Transform has published its response to Transport Scotland’s impact assessment of its National Transport Strategy Delivery Plan, noting that the timing of this to be “unusual and unfortunate”, and raising concern regarding the absence of a Strategic Environmental Assessment (SEA) of the Plan.
We welcome the human rights approach embodied in the document, and fully support the stated commitment to adopt a legal framework that protects the rights of individuals and advances equality of opportunity. However, “we feel that the NTS2 Delivery Plan falls somewhat short of that ambition. Transport policy and proposed delivery in Scotland remains significantly skewed towards those that have wealth, assets and an existing high quality of mobility. The balance of spend, both through capital investment and revenue support, while paying lip service to the hierarchy of investment remains stubbornly fixated on a high carbon and largely exclusive transport system.
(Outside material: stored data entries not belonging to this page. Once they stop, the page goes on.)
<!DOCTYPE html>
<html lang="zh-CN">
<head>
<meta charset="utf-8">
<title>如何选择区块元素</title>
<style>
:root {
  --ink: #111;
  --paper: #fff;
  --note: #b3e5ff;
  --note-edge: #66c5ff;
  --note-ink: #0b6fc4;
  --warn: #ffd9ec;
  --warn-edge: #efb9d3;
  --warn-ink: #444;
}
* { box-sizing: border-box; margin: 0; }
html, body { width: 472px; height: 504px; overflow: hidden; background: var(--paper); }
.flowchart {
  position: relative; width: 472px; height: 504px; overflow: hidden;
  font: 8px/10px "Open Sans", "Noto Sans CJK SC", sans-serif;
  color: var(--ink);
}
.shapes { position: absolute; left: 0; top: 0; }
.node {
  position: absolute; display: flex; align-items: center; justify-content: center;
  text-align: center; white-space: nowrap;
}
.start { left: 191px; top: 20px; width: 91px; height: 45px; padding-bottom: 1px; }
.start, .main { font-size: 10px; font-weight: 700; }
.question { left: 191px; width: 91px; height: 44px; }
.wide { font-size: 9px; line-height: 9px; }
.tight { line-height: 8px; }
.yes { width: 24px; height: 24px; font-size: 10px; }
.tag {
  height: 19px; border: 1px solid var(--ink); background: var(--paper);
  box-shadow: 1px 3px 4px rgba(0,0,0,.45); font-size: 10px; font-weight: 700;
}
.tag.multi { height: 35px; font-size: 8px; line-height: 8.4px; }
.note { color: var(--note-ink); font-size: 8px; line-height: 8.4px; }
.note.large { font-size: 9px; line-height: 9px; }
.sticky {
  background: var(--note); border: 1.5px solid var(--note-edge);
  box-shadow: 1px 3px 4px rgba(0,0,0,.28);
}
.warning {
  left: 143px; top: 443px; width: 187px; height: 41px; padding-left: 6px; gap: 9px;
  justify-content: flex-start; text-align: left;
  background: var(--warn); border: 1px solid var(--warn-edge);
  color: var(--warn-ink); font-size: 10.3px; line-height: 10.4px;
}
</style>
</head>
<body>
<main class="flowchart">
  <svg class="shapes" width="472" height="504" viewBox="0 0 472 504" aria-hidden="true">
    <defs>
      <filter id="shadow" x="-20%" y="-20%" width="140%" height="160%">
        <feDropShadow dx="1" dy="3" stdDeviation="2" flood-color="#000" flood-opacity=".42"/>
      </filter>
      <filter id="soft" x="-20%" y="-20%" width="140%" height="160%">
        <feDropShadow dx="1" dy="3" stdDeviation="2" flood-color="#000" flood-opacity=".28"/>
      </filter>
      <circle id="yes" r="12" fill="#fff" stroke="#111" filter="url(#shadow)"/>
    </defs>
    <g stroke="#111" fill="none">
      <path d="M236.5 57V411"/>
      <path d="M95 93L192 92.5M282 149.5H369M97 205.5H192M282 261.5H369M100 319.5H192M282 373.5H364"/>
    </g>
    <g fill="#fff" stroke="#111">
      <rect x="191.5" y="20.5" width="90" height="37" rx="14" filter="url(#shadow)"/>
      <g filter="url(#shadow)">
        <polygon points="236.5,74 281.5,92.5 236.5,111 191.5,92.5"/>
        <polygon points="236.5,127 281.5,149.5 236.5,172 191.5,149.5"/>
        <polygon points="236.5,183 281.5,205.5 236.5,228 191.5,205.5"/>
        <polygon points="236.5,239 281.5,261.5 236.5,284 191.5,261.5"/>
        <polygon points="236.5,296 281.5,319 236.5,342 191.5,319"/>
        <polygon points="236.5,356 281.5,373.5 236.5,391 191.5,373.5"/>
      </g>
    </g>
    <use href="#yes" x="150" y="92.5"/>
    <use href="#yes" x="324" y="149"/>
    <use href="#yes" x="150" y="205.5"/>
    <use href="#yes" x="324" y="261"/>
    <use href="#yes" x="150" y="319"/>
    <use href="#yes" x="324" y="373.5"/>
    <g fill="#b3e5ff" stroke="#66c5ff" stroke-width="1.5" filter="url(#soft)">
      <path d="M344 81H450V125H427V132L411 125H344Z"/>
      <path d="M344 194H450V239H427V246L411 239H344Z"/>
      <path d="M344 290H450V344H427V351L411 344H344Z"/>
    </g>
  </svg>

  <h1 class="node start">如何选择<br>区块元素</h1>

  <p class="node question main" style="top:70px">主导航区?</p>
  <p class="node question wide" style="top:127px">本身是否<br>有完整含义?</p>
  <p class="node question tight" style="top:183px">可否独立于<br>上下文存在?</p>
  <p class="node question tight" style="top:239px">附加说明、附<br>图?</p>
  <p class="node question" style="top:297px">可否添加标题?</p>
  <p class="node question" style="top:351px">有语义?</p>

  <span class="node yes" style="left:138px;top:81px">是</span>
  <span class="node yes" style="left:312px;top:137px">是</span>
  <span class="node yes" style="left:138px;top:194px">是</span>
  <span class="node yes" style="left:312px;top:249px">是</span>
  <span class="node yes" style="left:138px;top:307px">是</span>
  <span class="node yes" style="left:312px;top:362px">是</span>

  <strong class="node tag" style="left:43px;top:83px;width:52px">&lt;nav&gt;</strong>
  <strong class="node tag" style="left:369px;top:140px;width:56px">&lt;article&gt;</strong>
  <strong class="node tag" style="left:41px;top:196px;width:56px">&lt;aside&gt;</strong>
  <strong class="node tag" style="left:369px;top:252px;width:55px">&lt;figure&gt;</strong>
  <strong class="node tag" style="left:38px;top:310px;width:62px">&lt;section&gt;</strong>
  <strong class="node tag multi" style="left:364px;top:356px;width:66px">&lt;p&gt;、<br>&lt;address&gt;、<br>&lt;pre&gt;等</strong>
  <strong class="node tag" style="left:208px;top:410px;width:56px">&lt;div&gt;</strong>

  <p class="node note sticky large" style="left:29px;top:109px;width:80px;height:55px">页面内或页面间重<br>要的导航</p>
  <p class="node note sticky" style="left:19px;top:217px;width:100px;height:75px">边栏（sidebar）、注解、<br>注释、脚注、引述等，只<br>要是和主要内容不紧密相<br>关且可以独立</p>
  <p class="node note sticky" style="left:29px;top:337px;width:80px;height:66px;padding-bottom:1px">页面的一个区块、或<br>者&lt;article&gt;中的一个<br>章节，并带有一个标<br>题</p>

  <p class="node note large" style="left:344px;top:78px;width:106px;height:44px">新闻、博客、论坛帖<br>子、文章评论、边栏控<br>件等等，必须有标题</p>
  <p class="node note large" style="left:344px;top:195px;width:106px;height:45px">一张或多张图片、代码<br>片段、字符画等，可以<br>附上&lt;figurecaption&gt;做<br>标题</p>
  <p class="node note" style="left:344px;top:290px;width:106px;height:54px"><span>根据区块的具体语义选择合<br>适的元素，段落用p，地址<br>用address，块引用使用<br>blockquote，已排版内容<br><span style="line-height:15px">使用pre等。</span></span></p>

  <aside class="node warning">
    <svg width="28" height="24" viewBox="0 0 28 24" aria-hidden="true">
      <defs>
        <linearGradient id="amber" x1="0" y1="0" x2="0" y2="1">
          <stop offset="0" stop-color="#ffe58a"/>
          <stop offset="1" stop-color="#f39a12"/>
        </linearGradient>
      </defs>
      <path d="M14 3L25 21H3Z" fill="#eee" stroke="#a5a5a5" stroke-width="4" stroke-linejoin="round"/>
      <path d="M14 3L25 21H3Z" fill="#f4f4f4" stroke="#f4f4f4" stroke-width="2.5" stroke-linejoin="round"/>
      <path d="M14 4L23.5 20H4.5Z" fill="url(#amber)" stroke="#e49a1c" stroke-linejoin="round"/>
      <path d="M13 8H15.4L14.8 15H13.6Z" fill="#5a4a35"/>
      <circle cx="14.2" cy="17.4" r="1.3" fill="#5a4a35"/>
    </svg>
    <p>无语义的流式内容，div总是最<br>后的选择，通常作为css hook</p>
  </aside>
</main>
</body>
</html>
This needs to change if Transport Scotland is to become an active agent for a just transition.”
Our response states that“The point of impact assessments, particularly on those groups with protected characteristics, is to inform policy development and correct any undue bias or inadvertent discrimination before adoption of the policy. To undertake impact assessments after adoption and publication of the policy or plan is a missed opportunity and could lead to the acceptance of a flawed approach or policy in practice when earlier efforts to undertake the impact assessments would have resulted in a more considered understanding of the likely impacts.” Impact assessments should instead be carried out before, or at least in parallel with, the development of policies and plans.
With regard to SEA, Transform’s response “consider[s] it an imperative that all strategic transport policies and interventions now require an SEA and would encourage Transport Scotland to undertake one either in retrospect (as per the current impact assessments) or certainly at the next iteration of the Delivery Plan.”
Our response goes on to consider climate change, air pollution, and the affordability, accessibility and availability of public transport. It makes a number of practical suggestions for action, including:
- That every local authority should be encouraged to adopt mobility share schemes that cater for a range of incomes and cycling abilities which do not depend on the ability to pay.
- The widespread adoption of a uniform and consistent modelling tool such as SCATTER, with specific proposals to reduce carbon inequalities in transport provision.
- The Scottish Government to bring its pollution limits in line with the World Health Organization, following the dramatic world-first coroner’s ruling that the death of 9-year-old, Ella Kissi-Debrah, was caused by air pollution.
- The acceleration of efforts to decarbonise all modes of travel including bus, rail, ferry and air travel, with clear action plans, and target dates accelerated for the decarbonisation of each mode.
- Whilst commending the Scottish Government’s decision to introduce free bus travel for the under-22s, for it to also consider wider application of free public transport schemes in certain circumstances, in particular linked to poverty allieviation interventions.
- The introduction of a national smart ticketing system available to all, building on the success of the multi-modal transport passes issued to COP26 delegates.
- The establishment of a ‘Fair Transport Commission’ to build on the work of the Fair Work Commissions around the country and working with the proposed Future of Transport Forum. One of the key tasks of the Fair Transport Commission and the Future of Transport Forum would be to set minimum standards for the availability of transport to all communities across the country.